The screening will be accompanied by Ramin Bahrani’s short film Plastic Bag 2009, which features Herzog as the inner monologue of a plastic bag travelling across the globe in search of its Maker. Bahrani takes this potentially saccharine premise and elevates it with his keen eye and rich understanding of human nature. His inventive script is brought to life by Herzog’s incomparable delivery.

Production still from Aguirre, the Wrath of God 1972 / Director: Werner Herzog / Image courtesy: Werner Herzog Film GmbH

At 8.15pm, the spectacular Aguirre, the Wrath of God 1972 – a journey down the Amazon and into the heart of darkness. This masterpiece of German cinema will be presented on a lush 35mm film print – imported directly from the Deutsche Kinemathek in Berlin. The film is a mesmerising tale of greed and obsession, following a group of 16th Century conquistadors as they search for the mythical riches of El Dorado in the heart of the Amazon jungle. It is one of the director’s greatest achievements and should not be missed on the big screen.

THE JUNGLE OF ‘AGUIRRE’ IS NEVER SOME LUSH, BEAUTIFUL ENVIRONMENT THERE FOR DECORATION, AS IT MIGHT BE IN A TELEVISION COMMERCIAL. IT’S A REPRESENTATION OF OUR MOST INTENSE AND FORCEFUL DREAMS, OUR DEEPEST EMOTIONS AND NIGHTMARES

WERNER HERZOG

Production still from Signs of Life 1968 / Director: Werner Herzog / Image courtesy: Werner Herzog Film GmbH

The following day, Saturday 3 June, catch Herzog’s debut feature film Signs of Life 1968 at 1pm. It is a powerful depiction of the deranging influence of war and isolation. It is the story of a German soldier Stroszek, who is sent to a Greek island to recuperate after being wounded in combat – but instead, he begins to succumb to a creeping madness. It is the work of a first-time filmmaker with an expansive vision and a key moment in the director’s storied career.

‘SIGNS OF LIFE’ CONCERNS ITSELF NOT WITH A PARTICULAR ERA OR MILITARY CONFLICT, BUT WITH THE IDEA OF PUTTING INSTRUMENTS OF WAR INTO THE HANDS OF INDIVIDUALS.

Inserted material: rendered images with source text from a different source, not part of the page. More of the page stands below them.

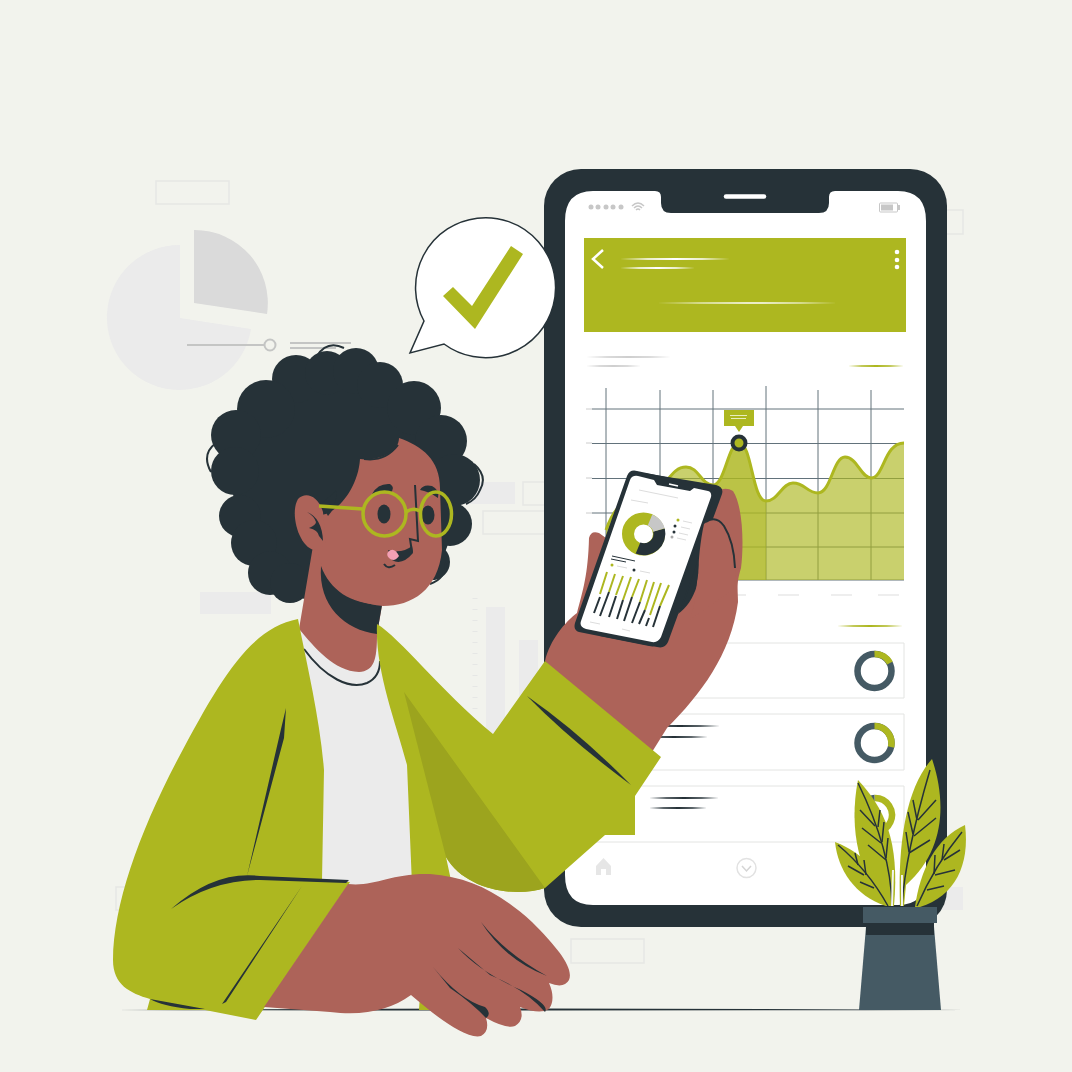
<!DOCTYPE html>
<html lang="en">
<head>
<meta charset="utf-8">
<title>Mobile analytics illustration</title>
<style>
:root{--paper:#f2f3ed;--ink:#263238;--slate:#455a64;--lime:#adb720;--lime-deep:#9ca41e;--skin:#ad6359;--mist:#ebebeb;--cloud:#dadada;--white:#fff}
html,body{margin:0;background:var(--paper);overflow:hidden}
svg{display:block;width:1072px;height:1072px}
.ink{fill:var(--ink)}.slate{fill:var(--slate)}.lime{fill:var(--lime)}.deep{fill:var(--lime-deep)}.skin{fill:var(--skin)}.mist{fill:var(--mist)}.white{fill:var(--white)}
.line{fill:none;stroke:var(--ink);stroke-width:2}
.thin{fill:none;stroke:#e3e4e2;stroke-width:1}
.outline{fill:none;stroke:#e6e7e5;stroke-width:1.5}
.grid{fill:none;stroke:#62727b;stroke-width:1}
.specs{fill:none;stroke:var(--lime);stroke-width:3.5}
</style>
</head>
<body>
<svg viewBox="0 0 1072 1072" role="img" aria-label="Woman with glasses checking statistics on a phone, with a large phone showing charts behind her">
<defs>
<g id="ring"><circle r="17" fill="none" stroke="#455a64" stroke-width="6.5"/></g>
<path id="dash" d="M0 0Q50 -2 100 0Q50 2 0 0Z"/>
</defs>

<g id="backdrop">
<rect class="outline" x="156" y="181" width="73" height="23"/>
<path class="mist" d="M180 245V318L251 329A72.500 72.500 0 1 1 180 245Z"/>
<path d="M194 230A73 73 0 0 1 267 314L194 303Z" fill="#dadada"/>
<g fill="none" stroke="#c4c5c4" stroke-width="2"><path d="M187 345H264M290 343H351M290 348H336"/><circle cx="270" cy="345" r="5.500"/></g>
<rect class="mist" x="200" y="592" width="71" height="22"/>
<rect class="mist" x="470" y="482" width="45" height="22"/>
<rect class="outline" x="523" y="482" width="40" height="23"/>
<rect class="outline" x="483" y="511" width="70" height="23"/>
<rect class="mist" x="486" y="607" width="19" height="130"/>
<rect class="mist" x="519" y="640" width="19" height="70"/>
<path d="M475 598V710" stroke="#e6e7e5" stroke-width="5" stroke-dasharray="1 10"/>
<rect class="outline" x="571" y="939" width="73" height="24"/>
<path class="outline" d="M947 210H963V234H947M130 887H116V910H130"/>
<rect class="mist" x="940" y="887" width="23" height="23"/>
</g>

<path id="table-edge" d="M114 1010Q540 1007 966 1010Q540 1011 114 1010Z" class="ink"/>

<g id="large-phone">
<rect class="ink" x="544" y="169" width="403" height="758" rx="37"/>
<path class="white" d="M593 191H655Q661 191 661 197V203Q661 213 671 213H819Q829 213 829 203V197Q829 191 835 191H898Q926 191 926 221V875Q926 905 898 905H593Q565 905 565 875V221Q565 191 593 191Z"/>
<path d="M726 196.500H764" stroke="#fff" stroke-width="4.500" stroke-linecap="round"/>
<g id="status-bar" fill="#c7c7c7">
<circle cx="591" cy="207" r="2.500"/><circle cx="598" cy="207" r="2.500"/><circle cx="606" cy="207" r="2.500"/><circle cx="613" cy="207" r="2.500"/><circle cx="621" cy="207" r="2.500"/>
<path d="M632 206Q638 200 644 206M634 208Q638 204 642 208M636 210Q638 208 640 210" fill="none" stroke="#c7c7c7" stroke-width="1.500"/>
<rect x="879.500" y="203" width="18" height="9" rx="1" fill="none" stroke="#c7c7c7"/><rect x="881" y="204.500" width="12" height="6"/><rect x="898" y="205" width="2" height="5"/>
</g>
<g id="app-header">
<rect class="lime" x="584" y="238" width="322" height="94"/>
<path d="M603 250L593 259L603 268" fill="none" stroke="#fff" stroke-width="2.500"/>
<g class="white"><circle cx="897" cy="252" r="2.300"/><circle cx="897" cy="260" r="2.300"/><circle cx="897" cy="267" r="2.300"/>
<use href="#dash" transform="translate(620 259) scale(1.100 1)"/><use href="#dash" transform="translate(620 268) scale(.75 1)"/><use href="#dash" transform="translate(657 303) scale(1.800 .8)"/></g>
</g>
<g fill="#cfcfcf"><use href="#dash" transform="translate(586 357) scale(.85 1)"/><use href="#dash" transform="translate(586 366) scale(.55 1)"/></g>
<g class="lime"><use href="#dash" transform="translate(848 366) scale(.56 1)"/><use href="#dash" transform="translate(837 626) scale(.66 1)"/></g>

<g id="area-chart">
<path class="grid" d="M606 388V580M660 390V580M713 390V580M766 386V580M818 390V580M871 390V580M592 409H904M592 443.500H904M592 478.500H904M592 513H904M592 547H904M592 580H904"/>
<path d="M586 409H592M586 443H592M586 478H592M586 513H592" stroke="#ccc"/>
<path id="area" class="lime" opacity=".65" d="M606 530C620 490 640 500 655 492C668 484 672 467 686 467C699 467 701 485 713 485C725 485 728 443 739 443C752 443 752 501 766 501C778 501 782 483 793 483C805 483 807 493 818 493C831 493 833 457 845 457C857 457 861 478 871 478C884 478 884 443 904 443V580H606Z"/>
<path class="lime" opacity=".5" d="M713 485C725 485 728 443 739 443C752 443 752 501 766 501V580H713Z"/>
<path d="M606 530C620 490 640 500 655 492C668 484 672 467 686 467C699 467 701 485 713 485C725 485 728 443 739 443C752 443 752 501 766 501C778 501 782 483 793 483C805 483 807 493 818 493C831 493 833 457 845 457C857 457 861 478 871 478C884 478 884 443 904 443" fill="none" stroke="#adb720" stroke-width="3"/>
<path class="lime" d="M724 410H754V426H743L739 432L735 426H724Z"/>
<path d="M730 415.500H747M731 418.500H746" stroke="#e9edc0"/>
<circle cx="739" cy="443" r="6.500" fill="#adb720" stroke="#263238" stroke-width="4"/>
<path d="M725 595H746M778 595H799M831 595H852M878 595H899" stroke="#ddd"/>
</g>

<g id="list">
<path class="thin" d="M590 643H904V698H590M590 714H904V770H590M590 786H904V842H590"/>
<g class="ink"><use href="#dash" transform="translate(640 726) scale(.8 1)"/><use href="#dash" transform="translate(640 737) scale(.68 1)"/><use href="#dash" transform="translate(649 798) scale(.7 1)"/><use href="#dash" transform="translate(649 808) scale(.58 1)"/></g>
<use href="#ring" x="874.500" y="671"/><use href="#ring" x="874.500" y="743"/>
<g fill="none" stroke="#adb720" stroke-width="6.500"><path d="M874.500 654A17 17 0 0 1 890 663M874.500 726A17 17 0 0 1 891 747M874.500 798A17 17 0 1 1 862 826"/></g>
<path d="M862 826A17 17 0 0 1 874.500 798" fill="none" stroke="#455a64" stroke-width="6.500"/>
</g>
<g id="tab-bar"><path d="M596 866L603.500 858L611 866V875H606V869H601V875H596Z" fill="#e6e6e6"/><circle cx="746.500" cy="868" r="9.500" fill="none" stroke="#e2e2e2" stroke-width="1.500"/><path d="M742 866L746.500 871L751 866" fill="none" stroke="#d5d5d5" stroke-width="1.500"/></g>
</g>

<g id="speech-bubble">
<path d="M424 321A70 70 0 1 1 444 344L410 353Z" fill="#fff" stroke="#263238" stroke-width="1.500"/>
<path class="lime" d="M443 296L453 287L472 306L511 246L523 254L475 329Z"/>
</g>

<g id="plant">
<g class="lime">
<path d="M888 906C860 880 848 830 858 780C884 808 900 840 894 906Z"/>
<path d="M900 906C898 850 904 790 932 759C946 800 946 850 906 885L904 906Z"/>
<path d="M886 906C855 896 838 870 835 842C866 854 882 876 889 906Z"/>
<path d="M915 907C920 870 936 838 965 825C970 865 955 896 920 907Z"/>
</g>
<path d="M892 906Q891 850 858 783M902 906Q905 855 930 770M888 906Q868 870 838 845M917 906Q935 865 962 832" fill="none" stroke="#263238" stroke-width="1.500"/>
<path d="M878 827L880 810M882 842L884 822M886 858L888 838M875 826L860 810M881 843L862 828M886 860L868 845M913 834L908 812M917 820L913 800M909 852L906 832M918 820L936 800M914 836L936 818M909 853L930 840M866 875L864 860M858 865L855 853M864 875L848 866M874 888L860 882M942 860L944 844M934 874L935 855M944 860L960 850M935 875L955 870M927 890L944 886" stroke="#263238" stroke-width="1.500"/>
<path d="M892 906L893 870M902 906L902 875" stroke="#f2f3ed" stroke-width="2"/>
<path class="slate" d="M867 915H933L941 1010H859Z"/><path class="ink" d="M866 922H934V935H866Z"/><rect class="slate" x="863" y="907" width="74" height="16"/>
</g>

<g id="woman">
<g id="raised-hand">
<path class="skin" d="M545 661C550 640 565 622 577 613C583 590 588 575 589 538Q591 530 599 533L606 538L700 500Q722 484 733 491C743 506 744 545 741 568C736 584 738 590 738 602C731 655 700 695 667 728L652 752L600 720Z"/>
<path class="ink" d="M699 545C704 575 695 602 678 614Z"/>
<path class="ink" d="M644 473L716 485Q724 487 722 494L668 642Q665 649 657 647L600 636Z"/>
<path class="ink" d="M637 471L709 486Q717 488 715 495L660 641Q657 648 649 646L579 632Q573 630 575 623L627 476Q630 469 637 471Z"/>
<path class="white" d="M638 476L654 480L657 485L690 491L694 488L708 491Q712 492 711 497L661 637Q658 643 652 642L586 629Q579 627 581 621L630 480Q632 475 638 476Z"/>
<path d="M669 484L678 486" stroke="#fff" stroke-width="1.500"/>
<g id="donut" fill="none" stroke-width="12"><circle cx="643.500" cy="534" r="15.500" stroke="#adb720"/><path d="M659 530A15.500 15.500 0 0 1 638 548" stroke="#263238"/><path d="M650 520A15.500 15.500 0 0 1 659 530" stroke="#c7c7c7"/></g>
<g><circle class="lime" cx="678" cy="520" r="1.500"/><circle class="ink" cx="675" cy="526" r="1.500"/><circle class="ink" cx="674" cy="532" r="1.500"/><circle cx="672" cy="537" r="1.500" fill="#aaa"/><circle class="lime" cx="612" cy="565" r="1.500"/><circle class="ink" cx="634" cy="570" r="1.500"/></g>
<path d="M683 521L692 523M681 527L690 529M679 533L688 535M677 538L686 540M639 490L678 498M631 500L648 503M617 566L627 568M640 571L650 573M590 622L600 624M622 629L630 631" stroke="#ddd"/>
<path d="M612 556L635 561M611 559L626 562" stroke="#263238"/>
<g fill="none" stroke-width="2"><path d="M607 572L600 594M615 574L609 592M623 576L616 595M631 577L623 600M639 579L632 597M647 580L640 602M654 582L645 610M661 583L650 615M669 585L660 606" stroke="#adb720"/><path d="M600 597L594 613M609 592L600 616M616 596L609 617M623 600L617 619M632 597L624 621M640 602L632 623M645 610L639 624M649 618L646 626M660 606L653 627" stroke="#263238"/></g>
<path class="skin" d="M704 524Q714 515 724 525C736 545 738 570 733 590L690 620C700 590 696 560 704 524Z"/>
<path d="M706 522Q716 515 724 526Q734 542 735 568" class="line"/>
<path class="ink" d="M698 557Q702 590 679 612Q688 598 698 557Z"/>
</g>

<g id="hair">
<path class="ink" d="M245 415L290 375L365 365L430 410L460 450L455 525L435 580L330 565L308 600L275 590L235 520L230 450Z"/>
<g class="ink"><circle cx="296" cy="379" r="24"/><circle cx="266" cy="409" r="29"/><circle cx="236" cy="435" r="25"/><circle cx="235" cy="471" r="24"/><circle cx="240" cy="516" r="21"/><circle cx="254" cy="543" r="23"/><circle cx="270" cy="573" r="22"/><circle cx="290" cy="583" r="20"/><circle cx="327" cy="373" r="22"/><circle cx="356" cy="371" r="23"/><circle cx="380" cy="385" r="23"/><circle cx="414" cy="408" r="27"/><circle cx="441" cy="441" r="26"/><circle cx="454" cy="480" r="26"/><circle cx="450" cy="524" r="22"/><circle cx="432" cy="562" r="18"/></g>
<path class="line" d="M317 356Q327 340 344 348M216 443Q201 454 211 472M474 464Q488 476 480 490Q476 500 466 504M446 560Q447 578 430 584"/>
</g>

<g id="shirt"><path class="mist" d="M300 628L380 640L405 720L413 890H320L324 770Z"/></g>
<g id="head">
<path class="skin" d="M314 540L299 629C315 648 334 671 359 672C374 671 377 660 377 634L383 600Z"/>
<path class="ink" d="M321 566C330 590 350 604 382 605L377 634C345 630 318 606 321 566Z"/>
<path class="skin" d="M360 459C380 461 399 452 399 438C422 446 440 460 440 488L442 550C438 590 412 606 383 606C348 602 326 588 317 550L320 515C335 515 358 490 360 459Z"/>
<path class="skin" d="M323 512C318 496 306 491 298 499C289 514 300 550 316 550L326 545Z"/>
<path class="ink" d="M307 512Q322 518 323 541L319 536Q318 530 309 528Q316 525 316 522Q314 516 307 512Z"/>
<path class="ink" d="M321 504L337 490Q336 508 328 516Z"/>
<path class="line" d="M364 459Q385 462 398 445" stroke-width="1"/>
<path class="ink" d="M372 494Q378 483 390 484Q396 488 390 493Q380 491 372 494ZM420 490Q423 484 432 486Q440 490 438 498Q428 491 420 490Z"/>
<ellipse class="ink" cx="384" cy="514" rx="6.500" ry="9.500"/><ellipse class="ink" cx="428" cy="515" rx="6.500" ry="9.500"/>
<path class="line" d="M415 485L418 541L410 539L412 552" stroke-width="2.500"/>
<path class="ink" d="M388 550Q402 554 412 546L413 553Q402 566 392 560Z"/>
<path d="M388 552Q394 546 399 556Q394 563 389 558Q386 555 388 552Z" fill="#f4a0b4"/>
<path class="line" d="M384 564Q388 570 395 565"/>
<g class="specs"><ellipse cx="384.500" cy="514" rx="21.500" ry="22"/><ellipse cx="436" cy="514" rx="15.500" ry="22"/><path d="M406 512Q413 507 420 511M363 509L319 506"/></g>
</g>
<path class="line" d="M304 649C325 678 350 690 367 683Q380 677 380 661" stroke-width="4"/>

<g id="jacket">
<path class="lime" d="M377 624C400 638 440 690 493 734L545 661L661 757L635 796V835H605L545 888C515 898 465 890 446 857L452 885H412L407 765C395 720 375 670 377 624Z"/>
<path class="deep" d="M404 692L545 888C515 898 465 890 446 857Z"/>
<path class="ink" d="M527 696Q580 733 631 785Q570 740 527 696Z"/>
<path class="lime" d="M298 619C250 628 220 680 180 755C140 830 113 905 113 960C113 985 130 993 150 999L147 1010H205L256 1020L350 882L322 880L324 770C320 720 308 670 298 619Z"/>
<path class="lime" d="M420 995H434L440 1010H419Z"/>
<path class="ink" d="M286 708L284 738L247 876L281 729ZM171 909Q215 870 260 876L349 880L346 883L260 880Q212 880 171 909ZM302 886L226 1002L222 1004ZM150 999L205 1009H190Q162 1006 150 999Z"/>
</g>

<g id="resting-hand">
<path class="skin" d="M348 884C375 887 390 873 430 874C470 877 500 893 532 922C558 948 574 968 569 980Q564 989 549 983Q556 999 549 1009Q540 1015 520 1007Q525 1020 515 1026Q506 1029 486 1018Q490 1031 481 1036C465 1040 432 1013 411 995C390 1010 365 1016 330 1012L264 1007Z"/>
<path class="ink" d="M481 922Q505 953 547 976Q505 960 481 922ZM458 948Q480 972 521 990Q550 1005 545 1012Q526 990 490 975ZM433 967Q460 1000 485 1007Q492 1014 486 1018Q472 1003 450 988Z"/>
</g>
</g>
</svg>
</body>
</html>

WERNER HERZOG

Then, at 2.45pm, see the cult favourite Even Dwarfs Started Small 1970. When the inmates of an unnamed institution rebel against their guards and escape their prison, the freedom they discover only reveals the bizarre mix of grotesqueries and banalities of which they are capable. This surreal film is less interested in a strict narrative than the blackly comic anarchic mood conjured by the activities of its characters. It is a beguiling exploration of not only cruel restrictions of fascism but also of the darkness that lies in the heart of mankind when no longer shackled by societal bounds.

Production still from Even Dwarfs Started Small 1970 / Director: Werner Herzog / Image courtesy: Werner Herzog Film GmbH

Be sure to mark your calendar for the other free Werner Herzog screenings that will be happening throughout June.

QAGOMA acknowledges the generous assistance of Werner Herzog Film GmbH, Vienna; the National Film and Sound Archive, Canberra; and the Deutsche Kinemathek, Berlin in providing materials for this program. Program curated by Robert Hughes, Australian Cinémathèque.

Robert Hughes is Curatorial Assistant, Australian Cinémathèque
Feature image: Production still from Signs of Life 1968 / Director: Werner Herzog / Image courtesy: Werner Herzog Film GmbH